- _THE TASK_
Pull every line that includes the word "position" from the data.

- _ENTRIES PROVIDED_
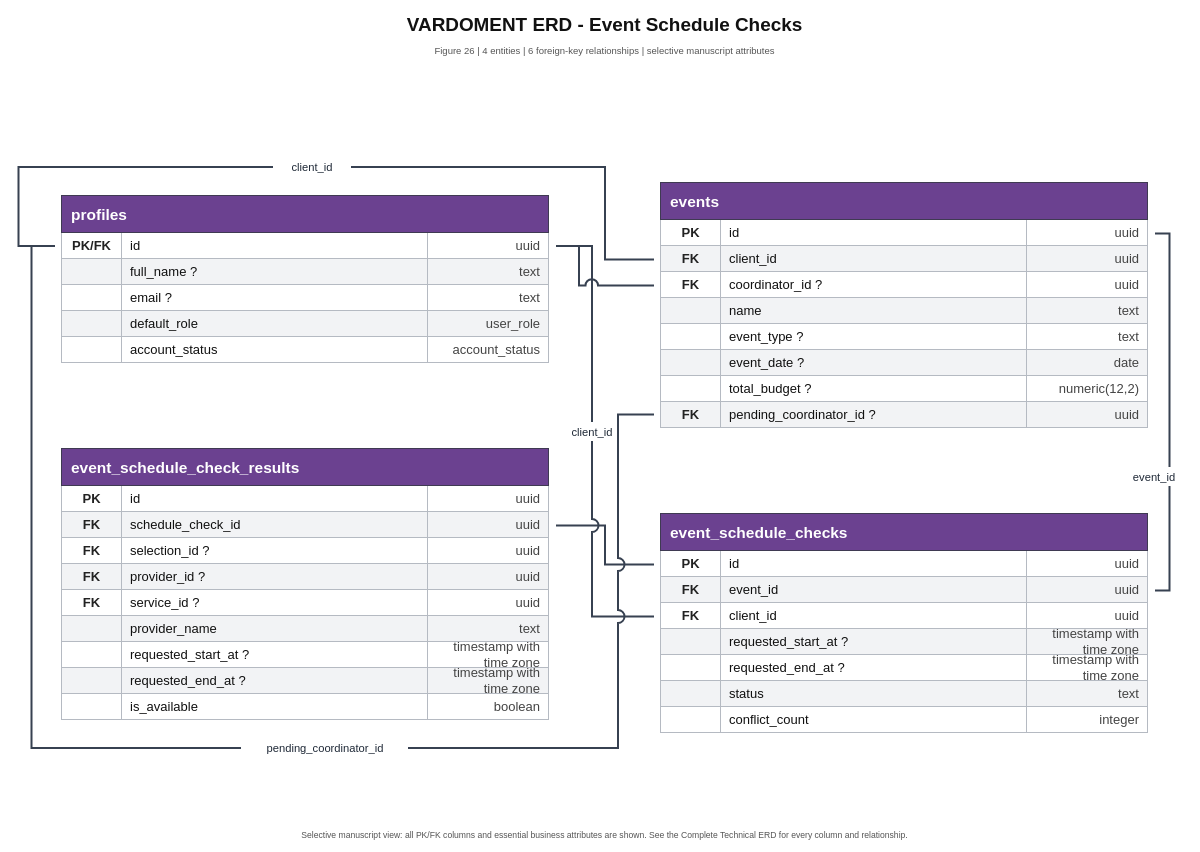
<!DOCTYPE html>
<html lang="en">
<head>
<meta charset="utf-8">
<title>VARDOMENT ERD - Event Schedule Checks</title>
<style>
:root {
  --page: #ffffff;
  --ink: #111111;
  --key: #222222;
  --muted: #444444;
  --note: #555555;
  --header: #6b4190;
  --header-edge: #3f3a52;
  --grid: #b5bac2;
  --stripe: #f2f3f5;
  --link: #374151;
  --label: #1f2937;
}
* { box-sizing: border-box; margin: 0; padding: 0; }
html, body { width: 1200px; height: 852px; overflow: hidden; }
body { background: var(--page); color: var(--ink); font-family: "Liberation Sans", Arial, sans-serif; }
.diagram { position: relative; width: 1200px; height: 852px; overflow: hidden; }
.heading { padding: 14px 0 0 9px; text-align: center; }
h1 { font-size: 18.9px; line-height: 22px; font-weight: 700; }
.summary { margin-top: 9px; font-size: 9.5px; line-height: 12px; color: var(--note); }
.links { position: absolute; left: 0; top: 0; fill: none; stroke: var(--link); stroke-width: 2; }
.link-label { position: absolute; transform: translate(-50%, -50%); font-size: 11.2px; line-height: 14px; color: var(--label); white-space: nowrap; }
.entity { position: absolute; width: 488px; }
.left { left: 61px; }
.right { left: 660px; }
.profiles { top: 195px; }
.results { top: 448px; }
.events { top: 182px; }
.checks { top: 513px; }
h2 { height: 38px; padding-left: 9px; border: 1px solid var(--header-edge); background: var(--header); color: var(--page); font-size: 15.5px; line-height: 37px; font-weight: 700; }
.rows { border: solid var(--grid); border-width: 0 1px 0 1px; }
.row { display: grid; grid-template-columns: 60px 306px 120px; height: 26px; border-bottom: 1px solid var(--grid); font-size: 13px; line-height: 15.5px; }
.row:nth-child(even) { background: var(--stripe); }
.row > * { display: flex; align-items: center; height: 25px; }
.row b { justify-content: center; border-right: 1px solid var(--grid); color: var(--key); }
.row span { padding-left: 8px; border-right: 1px solid var(--grid); }
.row i { justify-content: flex-end; padding: 0 8px; color: var(--muted); font-style: normal; text-align: right; }
.footnote { position: absolute; left: 9px; top: 830px; width: 1191px; text-align: center; font-size: 8.6px; line-height: 11px; color: var(--note); }
</style>
</head>
<body>
<main class="diagram">
  <header class="heading">
    <h1>VARDOMENT ERD - Event Schedule Checks</h1>
    <p class="summary">Figure 26 | 4 entities | 6 foreign-key relationships | selective manuscript attributes</p>
  </header>

  <svg class="links" width="1200" height="852" viewBox="0 0 1200 852" aria-hidden="true">
    <path d="M55 246H18.5V167H273M351 167H605V259.5H654"/>
    <path d="M556 246H579V285.5H585.5A6 6 0 0 1 598 285.5H654"/>
    <path d="M556 246H592V422M592 441V519A6 6 0 0 1 592 532V616.5H654"/>
    <path d="M55 246H31.5V748H241M408 748H618V623A6 6 0 0 0 618 610V571A6 6 0 0 0 618 558V414.5H654"/>
    <path d="M556 525.5H605V564.5H654"/>
    <path d="M1155 233.5H1169.5V467M1169.5 486V590.5H1155"/>
  </svg>

  <section class="entity left profiles">
    <h2>profiles</h2>
    <div class="rows">
      <div class="row"><b>PK/FK</b><span>id</span><i>uuid</i></div>
      <div class="row"><b></b><span>full_name ?</span><i>text</i></div>
      <div class="row"><b></b><span>email ?</span><i>text</i></div>
      <div class="row"><b></b><span>default_role</span><i>user_role</i></div>
      <div class="row"><b></b><span>account_status</span><i>account_status</i></div>
    </div>
  </section>

  <section class="entity left results">
    <h2>event_schedule_check_results</h2>
    <div class="rows">
      <div class="row"><b>PK</b><span>id</span><i>uuid</i></div>
      <div class="row"><b>FK</b><span>schedule_check_id</span><i>uuid</i></div>
      <div class="row"><b>FK</b><span>selection_id ?</span><i>uuid</i></div>
      <div class="row"><b>FK</b><span>provider_id ?</span><i>uuid</i></div>
      <div class="row"><b>FK</b><span>service_id ?</span><i>uuid</i></div>
      <div class="row"><b></b><span>provider_name</span><i>text</i></div>
      <div class="row"><b></b><span>requested_start_at ?</span><i>timestamp with time zone</i></div>
      <div class="row"><b></b><span>requested_end_at ?</span><i>timestamp with time zone</i></div>
      <div class="row"><b></b><span>is_available</span><i>boolean</i></div>
    </div>
  </section>

  <section class="entity right events">
    <h2>events</h2>
    <div class="rows">
      <div class="row"><b>PK</b><span>id</span><i>uuid</i></div>
      <div class="row"><b>FK</b><span>client_id</span><i>uuid</i></div>
      <div class="row"><b>FK</b><span>coordinator_id ?</span><i>uuid</i></div>
      <div class="row"><b></b><span>name</span><i>text</i></div>
      <div class="row"><b></b><span>event_type ?</span><i>text</i></div>
      <div class="row"><b></b><span>event_date ?</span><i>date</i></div>
      <div class="row"><b></b><span>total_budget ?</span><i>numeric(12,2)</i></div>
      <div class="row"><b>FK</b><span>pending_coordinator_id ?</span><i>uuid</i></div>
    </div>
  </section>

  <section class="entity right checks">
    <h2>event_schedule_checks</h2>
    <div class="rows">
      <div class="row"><b>PK</b><span>id</span><i>uuid</i></div>
      <div class="row"><b>FK</b><span>event_id</span><i>uuid</i></div>
      <div class="row"><b>FK</b><span>client_id</span><i>uuid</i></div>
      <div class="row"><b></b><span>requested_start_at ?</span><i>timestamp with time zone</i></div>
      <div class="row"><b></b><span>requested_end_at ?</span><i>timestamp with time zone</i></div>
      <div class="row"><b></b><span>status</span><i>text</i></div>
      <div class="row"><b></b><span>conflict_count</span><i>integer</i></div>
    </div>
  </section>

  <span class="link-label" style="left:312px;top:167px">client_id</span>
  <span class="link-label" style="left:592px;top:432px">client_id</span>
  <span class="link-label" style="left:1154px;top:477px">event_id</span>
  <span class="link-label" style="left:325px;top:748px">pending_coordinator_id</span>

  <footer class="footnote">Selective manuscript view: all PK/FK columns and essential business attributes are shown. See the Complete Technical ERD for every column and relationship.</footer>
</main>
</body>
</html>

- _WRITTEN ANSWER_
.diagram { position: relative; width: 1200px; height: 852px; overflow: hidden; }
.links { position: absolute; left: 0; top: 0; fill: none; stroke: var(--link); stroke-width: 2; }
.link-label { position: absolute; transform: translate(-50%, -50%); font-size: 11.2px; line-height: 14px; color: var(--label); white-space: nowrap; }
.entity { position: absolute; width: 488px; }
.footnote { position: absolute; left: 9px; top: 830px; width: 1191px; text-align: center; font-size: 8.6px; line-height: 11px; color: var(--note); }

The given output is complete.